State of the Game: Life lessons from dad
By Chuck Jaffe
This is a story about a man who never liked lacrosse, not from the moment he heard about it through the last time we talked about it.
|Chuck Jaffe is the editor of New England Lacrosse Journal.|
My father, Herbert M. Jaffe, was born in Germany, moved to the United States as a teenager and was never much of an athlete himself, nor was he particularly interested in sports. When he finally came to see a college football game during my time at the University of Michigan, it was mostly to watch the halftime show; because lacrosse didn’t have halftime shows and he had never played or seen the game, it held even less interest for him than football.
He was not the kind of parent who would yell at the refs, because he seldom made the game. In more than three decades as a player, coach and ref, my father only ever saw me on the lacrosse field twice.
We didn’t play catch in the back yard, because I don’t think my dad could catch. Not with a baseball glove and certainly not with a lacrosse stick; I never saw anyone so much as toss him a dinner roll at the family table.
My dad had two complaints with the game.
First, he worried about injury. Indeed, in the first game he ever came to — while I was in high school — I was warming up in the net when some town kids decided to also shoot balls in the direction of the cage; I was paying attention to my coach when, out of the blue, one of the kids hit me with a shot in, well, a very sensitive spot. Hurt and embarrassed, I cussed out the kids, for which my coach benched me for the first half of the game; in my father’s first five minutes of watching me on the field, he saw me both in pain and acting out of character, neither of which made him thrilled with my participation.
Second, he worried that too much emphasis was placed on the sport, and not enough was placed on the things in life that are more important than a game.
That said, my father also did what was most important to me: He let me play and encouraged me to have fun and keep the game in the right perspective in my life.
I point this out because my father died in early October, and for the vast majority of my life I didn’t really appreciate the questions about why I was still playing at my advancing age — or after I suffered a heart attack — about whether I was being safe, or if my obsession with all things lacrosse was somehow affecting the rest of my work and family life.
I also didn’t appreciate that the only parental pressure I ever faced when it came to lacrosse (or any sport) was to have fun, and to be safe.

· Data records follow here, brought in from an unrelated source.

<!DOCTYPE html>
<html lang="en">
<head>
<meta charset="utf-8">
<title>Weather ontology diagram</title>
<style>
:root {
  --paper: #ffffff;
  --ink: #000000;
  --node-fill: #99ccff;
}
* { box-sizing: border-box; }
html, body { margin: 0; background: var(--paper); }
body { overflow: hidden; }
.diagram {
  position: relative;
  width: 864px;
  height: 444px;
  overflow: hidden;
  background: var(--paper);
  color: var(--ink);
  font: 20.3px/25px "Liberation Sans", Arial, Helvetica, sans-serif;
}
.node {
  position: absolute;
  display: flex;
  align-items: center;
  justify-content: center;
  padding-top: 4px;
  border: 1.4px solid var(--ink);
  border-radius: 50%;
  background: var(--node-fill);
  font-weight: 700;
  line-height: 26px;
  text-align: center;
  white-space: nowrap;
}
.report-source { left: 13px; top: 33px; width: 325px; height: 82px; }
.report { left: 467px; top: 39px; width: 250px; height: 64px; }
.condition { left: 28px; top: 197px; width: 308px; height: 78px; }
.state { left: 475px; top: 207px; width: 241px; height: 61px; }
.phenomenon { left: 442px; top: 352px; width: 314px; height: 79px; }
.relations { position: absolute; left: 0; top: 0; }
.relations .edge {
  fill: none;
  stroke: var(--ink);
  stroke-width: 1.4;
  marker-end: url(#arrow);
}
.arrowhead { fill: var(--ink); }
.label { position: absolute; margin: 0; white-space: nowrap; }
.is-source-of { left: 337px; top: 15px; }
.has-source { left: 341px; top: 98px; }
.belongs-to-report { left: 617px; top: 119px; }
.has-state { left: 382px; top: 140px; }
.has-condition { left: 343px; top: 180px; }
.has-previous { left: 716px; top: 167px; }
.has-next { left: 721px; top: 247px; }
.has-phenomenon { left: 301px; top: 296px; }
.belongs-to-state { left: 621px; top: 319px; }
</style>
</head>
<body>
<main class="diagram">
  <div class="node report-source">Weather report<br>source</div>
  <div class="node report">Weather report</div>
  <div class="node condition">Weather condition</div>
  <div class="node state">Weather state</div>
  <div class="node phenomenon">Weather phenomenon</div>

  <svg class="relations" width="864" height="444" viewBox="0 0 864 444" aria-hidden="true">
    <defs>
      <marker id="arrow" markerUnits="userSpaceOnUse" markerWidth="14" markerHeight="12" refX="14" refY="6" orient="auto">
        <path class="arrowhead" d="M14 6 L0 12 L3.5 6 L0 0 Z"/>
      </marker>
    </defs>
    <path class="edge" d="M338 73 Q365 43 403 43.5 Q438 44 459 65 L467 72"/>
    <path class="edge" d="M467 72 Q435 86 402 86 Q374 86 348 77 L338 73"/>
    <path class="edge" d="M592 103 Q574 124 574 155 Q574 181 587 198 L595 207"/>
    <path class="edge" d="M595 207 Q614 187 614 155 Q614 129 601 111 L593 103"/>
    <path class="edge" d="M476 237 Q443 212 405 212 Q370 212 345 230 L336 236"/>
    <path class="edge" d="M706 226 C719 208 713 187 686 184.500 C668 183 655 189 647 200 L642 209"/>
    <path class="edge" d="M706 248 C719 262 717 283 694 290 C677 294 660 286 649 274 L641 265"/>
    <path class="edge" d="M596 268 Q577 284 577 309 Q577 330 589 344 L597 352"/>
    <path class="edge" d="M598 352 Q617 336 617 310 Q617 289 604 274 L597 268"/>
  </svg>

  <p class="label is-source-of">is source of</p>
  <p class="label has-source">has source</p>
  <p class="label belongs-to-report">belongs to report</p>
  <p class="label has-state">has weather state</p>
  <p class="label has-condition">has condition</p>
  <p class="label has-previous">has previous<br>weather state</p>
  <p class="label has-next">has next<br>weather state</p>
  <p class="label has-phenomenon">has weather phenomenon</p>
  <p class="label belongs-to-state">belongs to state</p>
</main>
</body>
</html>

Wins and losses were unimportant; achieving my goals — even if they weren’t his — and feeling accomplished and happy on the field was all that mattered.
My father would have been just as happy if I had quit — or if my children had never started playing — but he understood that there is no place that gives me a break from the rest of life the way the lacrosse field does.
And in his own way, he supported the lacrosse obsession. It was the birthday gift card that he knew would go to buy me the latest protective gear, or the times when he encouraged me to take the family on the vacations that were built around lacrosse events, finding that right mix of family with the game.
When my daughter’s braces were removed, my parents got her a custom mouthguard, with my dad telling her, “If you’re going to play that game, we don’t want it to ever affect your beautiful smile.” When she was looking at colleges and the talk would start around the coach or the sports facilities, he would ask about the quality of the education and the ability to pursue her major in addition to finding a spot on the field.
It’s a balance that is easy to lose sight of.
“If you keep the game in perspective,” my dad would say, “I have no problem with it, but the minute you cross that line, that is when it’s a problem, and most people who have those kinds of problems don’t recognize it in themselves.”
I see it all the time, in parents screaming at officials or their own children at youth and high school games. I’ve seen fathers who reduced pre-teen boys and girls to tears because they didn’t score enough goals or they passed to an open-but-lesser teammate when their team might have had a better shot at winning if they had gone to the net on their own. I’ve seen kids hide their faces and cover their ears so as not to see or hear what their parents are doing in the stands or on the sidelines.
And as much as I typically attended more of my children’s games in any weekend than my father attended mine in his lifetime, I know that I was far better off with his attitude than I would have been with someone who pushed me into the game.
I believe lacrosse can be a lifetime sport, though my body is starting to disagree with me on that point. To enjoy it for a lifetime, however, it first has to be safe, and then has to be fun, and then it has to capture your heart.
Somehow, my father, the non-athlete, got it. I wish the parents who over-value sports, who relive their glories through their children or who see the sport as a means to an end, like a scholarship, would get it, too.
My dad didn’t love lacrosse; it showed. He loved me, and that showed, too.
The moral of the story: Don’t think of yourself as a “lacrosse parent,” think of yourself as a parent who happens to be lucky enough to have a kid who can enjoy the benefits of playing a great game.
Thanks, Dad; I promise I’ll be safe.
This article originally appeared in the November-December 2012 issue of New England Lacrosse Journal.
Chuck Jaffe is the editor of New England Lacrosse Journal. He is a longtime youth and high school coach and official, and runs BullsEye Lacrosse.